[[ ENTRIES SUPPLIED, beginning ]]

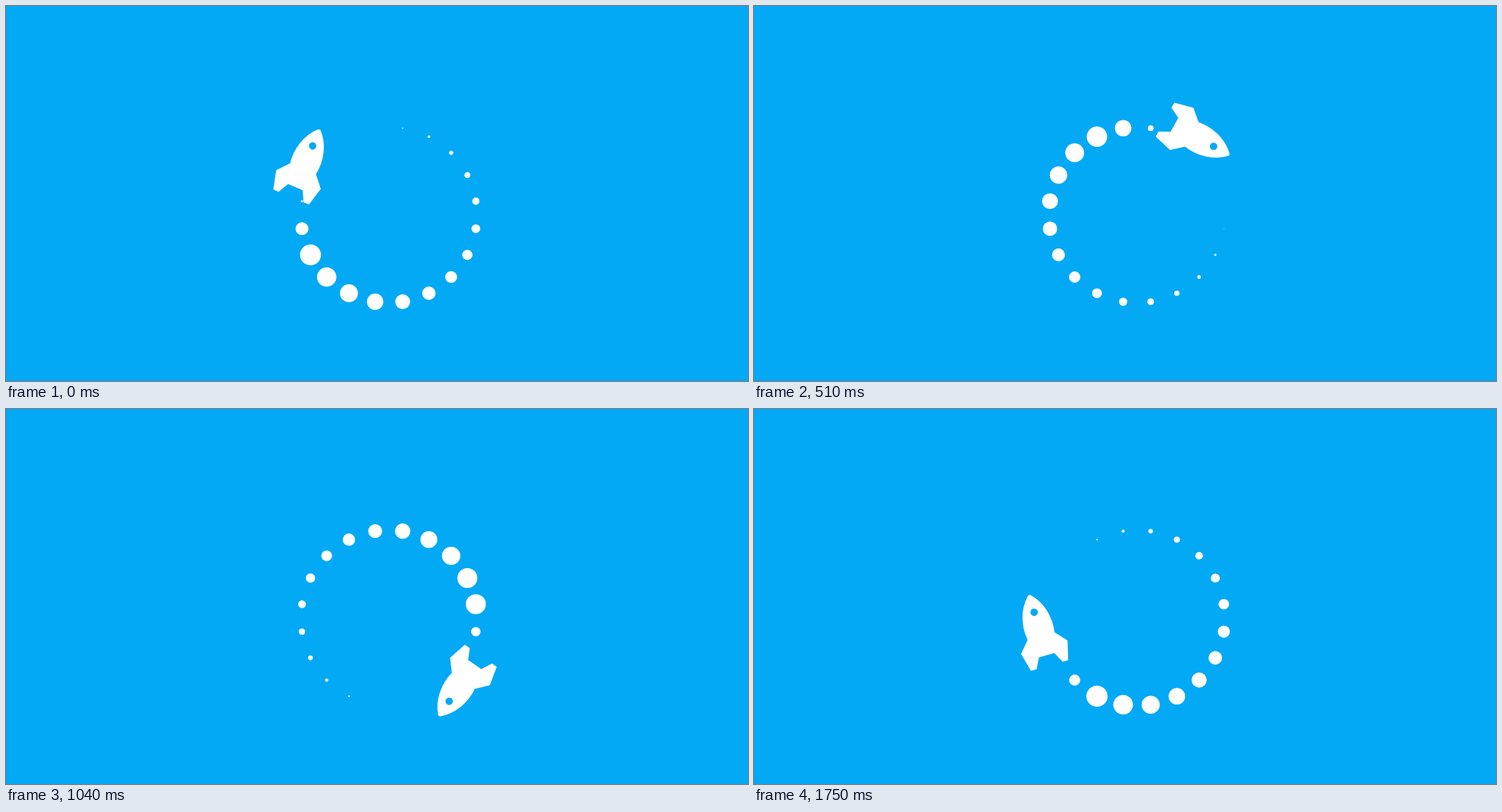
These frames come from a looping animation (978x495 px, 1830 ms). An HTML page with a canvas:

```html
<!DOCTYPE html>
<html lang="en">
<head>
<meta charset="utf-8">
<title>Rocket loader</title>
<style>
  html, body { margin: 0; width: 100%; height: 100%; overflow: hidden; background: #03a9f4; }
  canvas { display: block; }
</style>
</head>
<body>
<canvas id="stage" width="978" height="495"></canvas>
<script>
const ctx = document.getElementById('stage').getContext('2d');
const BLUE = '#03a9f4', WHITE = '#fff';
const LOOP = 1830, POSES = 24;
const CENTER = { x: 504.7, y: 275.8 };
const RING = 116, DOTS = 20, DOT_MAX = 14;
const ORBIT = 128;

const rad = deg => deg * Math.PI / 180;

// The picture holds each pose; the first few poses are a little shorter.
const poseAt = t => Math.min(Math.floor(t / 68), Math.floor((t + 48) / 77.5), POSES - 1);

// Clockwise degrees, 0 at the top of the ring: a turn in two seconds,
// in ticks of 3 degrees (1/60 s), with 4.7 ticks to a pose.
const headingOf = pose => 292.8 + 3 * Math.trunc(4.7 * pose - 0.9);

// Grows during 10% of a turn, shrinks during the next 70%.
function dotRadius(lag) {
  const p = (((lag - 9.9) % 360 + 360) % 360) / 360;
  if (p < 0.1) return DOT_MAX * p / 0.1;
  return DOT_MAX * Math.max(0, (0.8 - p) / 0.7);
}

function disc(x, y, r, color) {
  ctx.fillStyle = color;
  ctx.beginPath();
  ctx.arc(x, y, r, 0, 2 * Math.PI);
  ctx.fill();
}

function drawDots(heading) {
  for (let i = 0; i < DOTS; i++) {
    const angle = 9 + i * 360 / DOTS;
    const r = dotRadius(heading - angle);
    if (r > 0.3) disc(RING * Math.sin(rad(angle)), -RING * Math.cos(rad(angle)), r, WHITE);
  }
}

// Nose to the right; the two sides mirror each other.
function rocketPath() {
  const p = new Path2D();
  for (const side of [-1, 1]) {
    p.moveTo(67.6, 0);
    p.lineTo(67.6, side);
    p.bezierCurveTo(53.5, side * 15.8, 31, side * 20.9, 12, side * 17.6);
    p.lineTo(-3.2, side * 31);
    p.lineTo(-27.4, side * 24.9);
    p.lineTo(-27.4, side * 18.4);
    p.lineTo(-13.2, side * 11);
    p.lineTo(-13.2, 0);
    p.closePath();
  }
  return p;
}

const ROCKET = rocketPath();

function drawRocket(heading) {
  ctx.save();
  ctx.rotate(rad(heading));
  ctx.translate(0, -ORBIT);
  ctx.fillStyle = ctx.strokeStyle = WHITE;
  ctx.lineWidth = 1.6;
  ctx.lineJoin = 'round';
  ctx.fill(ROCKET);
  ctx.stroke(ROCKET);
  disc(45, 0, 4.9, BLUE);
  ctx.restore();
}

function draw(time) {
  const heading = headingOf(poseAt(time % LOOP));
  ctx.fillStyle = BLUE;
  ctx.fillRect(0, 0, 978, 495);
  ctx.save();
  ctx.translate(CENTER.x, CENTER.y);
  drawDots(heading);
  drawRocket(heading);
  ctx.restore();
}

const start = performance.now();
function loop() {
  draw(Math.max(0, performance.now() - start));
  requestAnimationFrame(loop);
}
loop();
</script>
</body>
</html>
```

[[ ENTRIES SUPPLIED, end ]]
[[ ENTRIES SUPPLIED, beginning ]]

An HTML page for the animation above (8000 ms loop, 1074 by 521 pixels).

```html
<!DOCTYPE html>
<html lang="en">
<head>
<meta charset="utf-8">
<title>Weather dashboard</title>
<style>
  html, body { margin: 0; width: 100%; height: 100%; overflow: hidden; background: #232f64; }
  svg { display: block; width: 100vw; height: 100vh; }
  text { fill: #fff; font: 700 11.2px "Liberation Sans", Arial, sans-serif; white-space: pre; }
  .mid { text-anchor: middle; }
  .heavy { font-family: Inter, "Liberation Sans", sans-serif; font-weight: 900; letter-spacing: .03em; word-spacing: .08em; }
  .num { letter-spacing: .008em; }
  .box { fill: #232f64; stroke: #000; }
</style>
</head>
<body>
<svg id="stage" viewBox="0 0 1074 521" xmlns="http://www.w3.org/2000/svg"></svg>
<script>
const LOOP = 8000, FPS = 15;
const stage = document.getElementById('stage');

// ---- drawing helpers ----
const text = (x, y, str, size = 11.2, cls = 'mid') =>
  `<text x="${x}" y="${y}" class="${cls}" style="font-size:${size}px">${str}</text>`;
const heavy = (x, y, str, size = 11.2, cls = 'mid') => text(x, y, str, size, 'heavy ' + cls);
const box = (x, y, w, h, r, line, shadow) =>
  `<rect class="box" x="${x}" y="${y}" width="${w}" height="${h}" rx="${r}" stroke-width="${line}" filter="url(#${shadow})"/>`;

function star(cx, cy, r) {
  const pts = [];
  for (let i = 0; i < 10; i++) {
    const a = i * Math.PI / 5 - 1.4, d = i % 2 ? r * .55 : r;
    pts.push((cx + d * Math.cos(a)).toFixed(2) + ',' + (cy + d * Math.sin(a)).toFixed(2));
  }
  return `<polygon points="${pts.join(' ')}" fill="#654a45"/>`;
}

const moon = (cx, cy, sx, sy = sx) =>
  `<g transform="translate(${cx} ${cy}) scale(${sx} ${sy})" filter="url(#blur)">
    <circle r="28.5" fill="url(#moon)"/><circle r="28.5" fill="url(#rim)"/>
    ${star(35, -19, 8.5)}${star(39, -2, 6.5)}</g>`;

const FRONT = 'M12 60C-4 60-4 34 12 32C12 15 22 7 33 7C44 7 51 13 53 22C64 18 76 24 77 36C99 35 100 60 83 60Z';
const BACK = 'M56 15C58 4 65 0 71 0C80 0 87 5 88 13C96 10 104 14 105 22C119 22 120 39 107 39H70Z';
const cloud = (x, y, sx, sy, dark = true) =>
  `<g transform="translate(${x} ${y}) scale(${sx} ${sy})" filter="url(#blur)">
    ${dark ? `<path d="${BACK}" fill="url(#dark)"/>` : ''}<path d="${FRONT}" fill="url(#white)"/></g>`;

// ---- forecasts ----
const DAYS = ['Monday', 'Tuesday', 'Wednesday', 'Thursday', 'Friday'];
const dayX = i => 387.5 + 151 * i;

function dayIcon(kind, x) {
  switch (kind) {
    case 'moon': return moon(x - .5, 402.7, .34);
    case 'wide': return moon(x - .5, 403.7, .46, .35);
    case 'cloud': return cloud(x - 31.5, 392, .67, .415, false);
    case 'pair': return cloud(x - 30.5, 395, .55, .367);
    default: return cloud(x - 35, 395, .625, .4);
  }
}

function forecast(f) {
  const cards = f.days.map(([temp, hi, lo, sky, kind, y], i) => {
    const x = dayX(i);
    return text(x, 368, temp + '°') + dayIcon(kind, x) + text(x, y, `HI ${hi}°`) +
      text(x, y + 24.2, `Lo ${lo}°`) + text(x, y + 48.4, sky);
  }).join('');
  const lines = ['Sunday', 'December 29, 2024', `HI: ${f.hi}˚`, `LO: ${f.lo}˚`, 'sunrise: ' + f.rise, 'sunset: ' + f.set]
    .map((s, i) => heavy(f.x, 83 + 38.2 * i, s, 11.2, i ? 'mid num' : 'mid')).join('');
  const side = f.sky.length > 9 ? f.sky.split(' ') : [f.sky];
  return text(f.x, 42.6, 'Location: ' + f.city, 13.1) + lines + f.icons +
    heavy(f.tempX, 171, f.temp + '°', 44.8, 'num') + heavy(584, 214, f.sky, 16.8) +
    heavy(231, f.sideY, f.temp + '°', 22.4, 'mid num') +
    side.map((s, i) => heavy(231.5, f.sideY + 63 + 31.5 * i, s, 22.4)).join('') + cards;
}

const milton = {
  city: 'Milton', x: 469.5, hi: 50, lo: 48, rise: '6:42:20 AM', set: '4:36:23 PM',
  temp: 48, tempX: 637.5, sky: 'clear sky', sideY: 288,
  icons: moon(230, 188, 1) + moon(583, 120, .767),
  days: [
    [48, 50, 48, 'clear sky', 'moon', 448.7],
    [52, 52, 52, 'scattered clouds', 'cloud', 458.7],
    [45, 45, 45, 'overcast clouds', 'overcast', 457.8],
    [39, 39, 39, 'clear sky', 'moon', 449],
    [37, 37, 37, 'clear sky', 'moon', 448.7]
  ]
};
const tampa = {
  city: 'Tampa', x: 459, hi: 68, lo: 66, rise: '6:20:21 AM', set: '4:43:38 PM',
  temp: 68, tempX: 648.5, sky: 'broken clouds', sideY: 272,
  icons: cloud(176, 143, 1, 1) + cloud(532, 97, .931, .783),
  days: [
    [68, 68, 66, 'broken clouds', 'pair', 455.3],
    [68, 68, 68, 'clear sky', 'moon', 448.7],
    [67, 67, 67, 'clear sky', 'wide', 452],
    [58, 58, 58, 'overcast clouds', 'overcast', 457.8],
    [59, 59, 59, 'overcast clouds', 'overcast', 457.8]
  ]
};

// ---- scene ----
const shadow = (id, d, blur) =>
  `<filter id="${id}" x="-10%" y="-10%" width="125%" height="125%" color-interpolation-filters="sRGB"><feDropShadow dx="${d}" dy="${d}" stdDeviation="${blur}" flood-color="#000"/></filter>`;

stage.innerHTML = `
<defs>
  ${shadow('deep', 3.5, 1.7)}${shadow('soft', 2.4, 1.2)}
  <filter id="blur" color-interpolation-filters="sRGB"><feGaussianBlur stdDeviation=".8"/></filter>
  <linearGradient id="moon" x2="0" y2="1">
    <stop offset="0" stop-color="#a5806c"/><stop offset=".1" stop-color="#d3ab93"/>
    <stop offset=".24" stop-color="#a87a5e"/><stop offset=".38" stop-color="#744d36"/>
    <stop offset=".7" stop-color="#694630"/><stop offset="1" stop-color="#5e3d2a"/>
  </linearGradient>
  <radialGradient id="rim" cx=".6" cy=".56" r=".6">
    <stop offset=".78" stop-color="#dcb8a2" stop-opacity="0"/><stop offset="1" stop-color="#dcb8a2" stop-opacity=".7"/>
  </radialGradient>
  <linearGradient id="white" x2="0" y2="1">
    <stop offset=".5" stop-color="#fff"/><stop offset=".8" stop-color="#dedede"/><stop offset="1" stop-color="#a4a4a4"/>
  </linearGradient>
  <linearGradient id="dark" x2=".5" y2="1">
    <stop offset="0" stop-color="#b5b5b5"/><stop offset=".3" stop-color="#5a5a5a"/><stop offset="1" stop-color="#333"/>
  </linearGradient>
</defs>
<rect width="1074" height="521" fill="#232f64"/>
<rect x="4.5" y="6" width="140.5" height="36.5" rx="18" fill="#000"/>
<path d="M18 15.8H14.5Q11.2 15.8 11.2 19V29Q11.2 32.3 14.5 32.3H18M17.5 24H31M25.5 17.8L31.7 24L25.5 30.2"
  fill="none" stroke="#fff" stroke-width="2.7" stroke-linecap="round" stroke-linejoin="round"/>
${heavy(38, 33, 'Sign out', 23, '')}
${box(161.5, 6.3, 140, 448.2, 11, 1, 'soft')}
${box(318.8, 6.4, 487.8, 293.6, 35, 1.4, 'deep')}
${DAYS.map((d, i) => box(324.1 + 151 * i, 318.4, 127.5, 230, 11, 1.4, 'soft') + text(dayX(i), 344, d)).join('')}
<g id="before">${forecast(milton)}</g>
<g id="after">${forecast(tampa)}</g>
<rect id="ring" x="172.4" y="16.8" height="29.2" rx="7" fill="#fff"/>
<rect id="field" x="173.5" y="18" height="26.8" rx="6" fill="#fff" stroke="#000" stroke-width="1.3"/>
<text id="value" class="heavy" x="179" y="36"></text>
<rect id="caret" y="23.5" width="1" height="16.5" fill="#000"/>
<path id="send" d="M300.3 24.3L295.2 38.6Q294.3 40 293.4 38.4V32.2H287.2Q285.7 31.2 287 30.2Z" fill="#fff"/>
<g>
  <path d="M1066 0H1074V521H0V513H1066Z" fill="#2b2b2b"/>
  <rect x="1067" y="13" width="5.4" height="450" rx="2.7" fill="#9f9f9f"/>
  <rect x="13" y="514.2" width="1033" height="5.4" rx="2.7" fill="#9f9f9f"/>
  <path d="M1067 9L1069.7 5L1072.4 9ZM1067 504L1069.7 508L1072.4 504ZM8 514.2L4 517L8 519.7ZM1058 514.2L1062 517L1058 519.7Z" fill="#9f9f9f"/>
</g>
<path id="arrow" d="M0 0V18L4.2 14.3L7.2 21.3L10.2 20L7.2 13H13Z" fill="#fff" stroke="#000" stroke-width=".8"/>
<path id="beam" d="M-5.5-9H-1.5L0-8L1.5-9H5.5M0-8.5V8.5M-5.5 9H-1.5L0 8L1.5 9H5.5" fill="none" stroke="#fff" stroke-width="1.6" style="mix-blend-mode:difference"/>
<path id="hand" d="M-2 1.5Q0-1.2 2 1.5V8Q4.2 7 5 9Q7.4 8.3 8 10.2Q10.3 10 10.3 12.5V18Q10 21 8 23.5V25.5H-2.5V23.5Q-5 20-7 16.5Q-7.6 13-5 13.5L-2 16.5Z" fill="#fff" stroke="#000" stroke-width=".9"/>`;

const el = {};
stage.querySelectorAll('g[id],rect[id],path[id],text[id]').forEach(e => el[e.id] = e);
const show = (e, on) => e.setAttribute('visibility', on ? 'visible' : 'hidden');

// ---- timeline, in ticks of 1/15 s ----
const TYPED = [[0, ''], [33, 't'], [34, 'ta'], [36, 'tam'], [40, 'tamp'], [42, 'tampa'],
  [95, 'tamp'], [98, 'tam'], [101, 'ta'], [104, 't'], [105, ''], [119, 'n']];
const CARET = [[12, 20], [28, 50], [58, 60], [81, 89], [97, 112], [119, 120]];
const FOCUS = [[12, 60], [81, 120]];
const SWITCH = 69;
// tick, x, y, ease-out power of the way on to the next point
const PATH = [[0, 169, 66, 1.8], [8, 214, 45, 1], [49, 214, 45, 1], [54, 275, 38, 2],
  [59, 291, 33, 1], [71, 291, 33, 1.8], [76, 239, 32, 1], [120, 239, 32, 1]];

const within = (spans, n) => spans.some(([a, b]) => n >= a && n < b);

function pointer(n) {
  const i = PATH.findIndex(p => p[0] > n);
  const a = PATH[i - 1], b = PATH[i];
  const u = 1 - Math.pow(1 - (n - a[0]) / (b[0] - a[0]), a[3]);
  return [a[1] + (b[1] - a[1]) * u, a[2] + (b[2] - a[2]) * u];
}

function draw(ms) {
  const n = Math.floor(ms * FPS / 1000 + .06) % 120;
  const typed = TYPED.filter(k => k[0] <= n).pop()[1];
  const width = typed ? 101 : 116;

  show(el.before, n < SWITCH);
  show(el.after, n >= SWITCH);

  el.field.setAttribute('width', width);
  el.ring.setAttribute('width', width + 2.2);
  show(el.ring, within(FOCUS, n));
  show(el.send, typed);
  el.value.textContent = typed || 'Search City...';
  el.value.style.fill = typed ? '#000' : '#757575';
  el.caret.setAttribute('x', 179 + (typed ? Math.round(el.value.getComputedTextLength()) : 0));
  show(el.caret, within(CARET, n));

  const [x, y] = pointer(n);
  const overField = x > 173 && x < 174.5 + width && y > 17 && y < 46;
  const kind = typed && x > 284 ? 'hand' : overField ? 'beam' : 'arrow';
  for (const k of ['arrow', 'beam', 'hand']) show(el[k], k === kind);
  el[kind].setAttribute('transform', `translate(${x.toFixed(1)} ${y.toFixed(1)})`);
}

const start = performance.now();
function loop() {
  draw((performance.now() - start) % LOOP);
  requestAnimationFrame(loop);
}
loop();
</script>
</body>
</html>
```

[[ ENTRIES SUPPLIED, end ]]

*PROBLEM STATEMENT*. Go through the entries above, and wherever a line holds the word "deep", copy that line.

*PROBLEM SOLUTION*.
  ${shadow('deep', 3.5, 1.7)}${shadow('soft', 2.4, 1.2)}
${box(318.8, 6.4, 487.8, 293.6, 35, 1.4, 'deep')}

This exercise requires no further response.